Tuples and Arrays

Tuples and arrays are the first “compound” types we have seen. All elements of an array have the same type, while tuples can accommodate different types. Both types have a size fixed at compile time.

Arrays[T; N][20, 30, 40], [0; 3]
Tuples(), (T,), (T1, T2), …(), ('x',), ('x', 1.2), …

Array assignment and access:

fn main() {
    let mut a: [i8; 10] = [42; 10];
    a[5] = 0;
    println!("a: {a:?}");

Tuple assignment and access:

fn main() {
    let t: (i8, bool) = (7, true);
    println!("t.0: {}", t.0);
    println!("t.1: {}", t.1);
This slide should take about 10 minutes.

Key points:


  • A value of the array type [T; N] holds N (a compile-time constant) elements of the same type T. Note that the length of the array is part of its type, which means that [u8; 3] and [u8; 4] are considered two different types. Slices, which have a size determined at runtime, are covered later.

  • Try accessing an out-of-bounds array element. Array accesses are checked at runtime. Rust can usually optimize these checks away, and they can be avoided using unsafe Rust.

  • We can use literals to assign values to arrays.

  • The println! macro asks for the debug implementation with the ? format parameter: {} gives the default output, {:?} gives the debug output.

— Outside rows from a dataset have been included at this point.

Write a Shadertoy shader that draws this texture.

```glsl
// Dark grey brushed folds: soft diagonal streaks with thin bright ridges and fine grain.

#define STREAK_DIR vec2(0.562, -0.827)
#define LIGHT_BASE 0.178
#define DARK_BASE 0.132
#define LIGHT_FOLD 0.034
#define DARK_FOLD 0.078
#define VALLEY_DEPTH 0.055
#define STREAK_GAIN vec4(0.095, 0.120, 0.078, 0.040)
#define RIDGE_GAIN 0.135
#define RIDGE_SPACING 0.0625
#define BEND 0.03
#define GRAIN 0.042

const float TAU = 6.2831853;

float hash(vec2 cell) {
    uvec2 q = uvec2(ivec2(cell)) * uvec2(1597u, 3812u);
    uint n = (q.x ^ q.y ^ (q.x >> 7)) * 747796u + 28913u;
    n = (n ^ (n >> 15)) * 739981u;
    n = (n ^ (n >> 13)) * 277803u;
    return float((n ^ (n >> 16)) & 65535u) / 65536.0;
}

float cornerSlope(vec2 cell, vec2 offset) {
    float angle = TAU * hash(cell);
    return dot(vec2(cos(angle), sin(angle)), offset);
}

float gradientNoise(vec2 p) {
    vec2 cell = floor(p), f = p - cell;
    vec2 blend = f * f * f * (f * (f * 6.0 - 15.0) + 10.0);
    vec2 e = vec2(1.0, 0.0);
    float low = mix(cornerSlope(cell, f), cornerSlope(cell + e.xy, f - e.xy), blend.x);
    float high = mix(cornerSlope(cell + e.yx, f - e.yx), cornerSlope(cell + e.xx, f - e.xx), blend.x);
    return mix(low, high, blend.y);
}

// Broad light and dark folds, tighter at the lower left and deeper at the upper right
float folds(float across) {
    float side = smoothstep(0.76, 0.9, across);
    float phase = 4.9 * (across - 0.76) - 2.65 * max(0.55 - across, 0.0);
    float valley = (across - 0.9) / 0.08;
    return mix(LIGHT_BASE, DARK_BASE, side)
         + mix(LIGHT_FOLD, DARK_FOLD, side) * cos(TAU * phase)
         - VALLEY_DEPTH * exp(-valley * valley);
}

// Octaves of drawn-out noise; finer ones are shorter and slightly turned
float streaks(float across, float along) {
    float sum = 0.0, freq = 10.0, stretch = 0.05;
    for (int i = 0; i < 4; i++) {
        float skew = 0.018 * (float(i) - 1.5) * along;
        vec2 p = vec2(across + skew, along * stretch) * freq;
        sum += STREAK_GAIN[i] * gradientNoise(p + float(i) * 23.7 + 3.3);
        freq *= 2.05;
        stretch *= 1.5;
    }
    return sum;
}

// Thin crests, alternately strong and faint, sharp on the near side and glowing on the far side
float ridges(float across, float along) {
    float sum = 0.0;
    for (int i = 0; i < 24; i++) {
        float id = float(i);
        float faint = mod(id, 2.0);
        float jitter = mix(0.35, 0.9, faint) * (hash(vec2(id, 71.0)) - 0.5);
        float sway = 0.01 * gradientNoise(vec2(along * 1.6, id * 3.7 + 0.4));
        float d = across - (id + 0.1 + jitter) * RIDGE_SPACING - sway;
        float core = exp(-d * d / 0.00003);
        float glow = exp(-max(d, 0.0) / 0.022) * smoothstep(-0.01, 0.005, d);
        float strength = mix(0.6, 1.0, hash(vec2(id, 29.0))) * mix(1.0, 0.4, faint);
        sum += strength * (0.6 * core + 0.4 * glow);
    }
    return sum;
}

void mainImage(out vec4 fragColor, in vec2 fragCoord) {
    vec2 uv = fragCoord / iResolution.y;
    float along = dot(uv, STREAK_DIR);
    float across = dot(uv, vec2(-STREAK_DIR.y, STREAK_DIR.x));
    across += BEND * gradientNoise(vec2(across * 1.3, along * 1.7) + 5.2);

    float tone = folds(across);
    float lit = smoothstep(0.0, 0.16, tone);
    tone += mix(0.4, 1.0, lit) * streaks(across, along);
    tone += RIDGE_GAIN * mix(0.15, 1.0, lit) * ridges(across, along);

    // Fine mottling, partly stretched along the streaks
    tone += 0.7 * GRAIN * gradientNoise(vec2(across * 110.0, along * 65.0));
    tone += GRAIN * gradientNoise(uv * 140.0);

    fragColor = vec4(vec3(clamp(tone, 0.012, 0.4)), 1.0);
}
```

Types such as integers and strings implement the default output, but arrays only implement the debug output. This means that we must use debug output here.

  • Adding #, eg {a:#?}, invokes a “pretty printing” format, which can be easier to read.

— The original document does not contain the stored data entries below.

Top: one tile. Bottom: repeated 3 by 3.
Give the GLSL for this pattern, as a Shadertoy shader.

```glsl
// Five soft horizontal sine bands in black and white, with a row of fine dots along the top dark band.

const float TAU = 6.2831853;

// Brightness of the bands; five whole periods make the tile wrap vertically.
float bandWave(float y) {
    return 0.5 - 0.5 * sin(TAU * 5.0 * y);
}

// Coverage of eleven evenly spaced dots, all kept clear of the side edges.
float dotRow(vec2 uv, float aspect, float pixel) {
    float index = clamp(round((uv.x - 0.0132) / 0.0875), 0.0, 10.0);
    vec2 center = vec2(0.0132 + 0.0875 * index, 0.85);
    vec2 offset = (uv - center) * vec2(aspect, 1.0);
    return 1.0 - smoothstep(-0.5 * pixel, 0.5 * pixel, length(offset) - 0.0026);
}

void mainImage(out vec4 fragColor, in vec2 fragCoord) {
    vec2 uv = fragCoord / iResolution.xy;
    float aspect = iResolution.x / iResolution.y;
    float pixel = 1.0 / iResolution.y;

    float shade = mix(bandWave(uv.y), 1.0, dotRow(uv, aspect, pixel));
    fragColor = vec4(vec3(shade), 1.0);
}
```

  • Like arrays, tuples have a fixed length.

  • Tuples group together values of different types into a compound type.

  • Fields of a tuple can be accessed by the period and the index of the value, e.g. t.0, t.1.

  • The empty tuple () is also known as the “unit type”. It is both a type, and the only valid value of that type — that is to say both the type and its value are expressed as (). It is used to indicate, for example, that a function or expression has no return value, as we’ll see in a future slide.

    • You can think of it as void that can be familiar to you from other programming languages.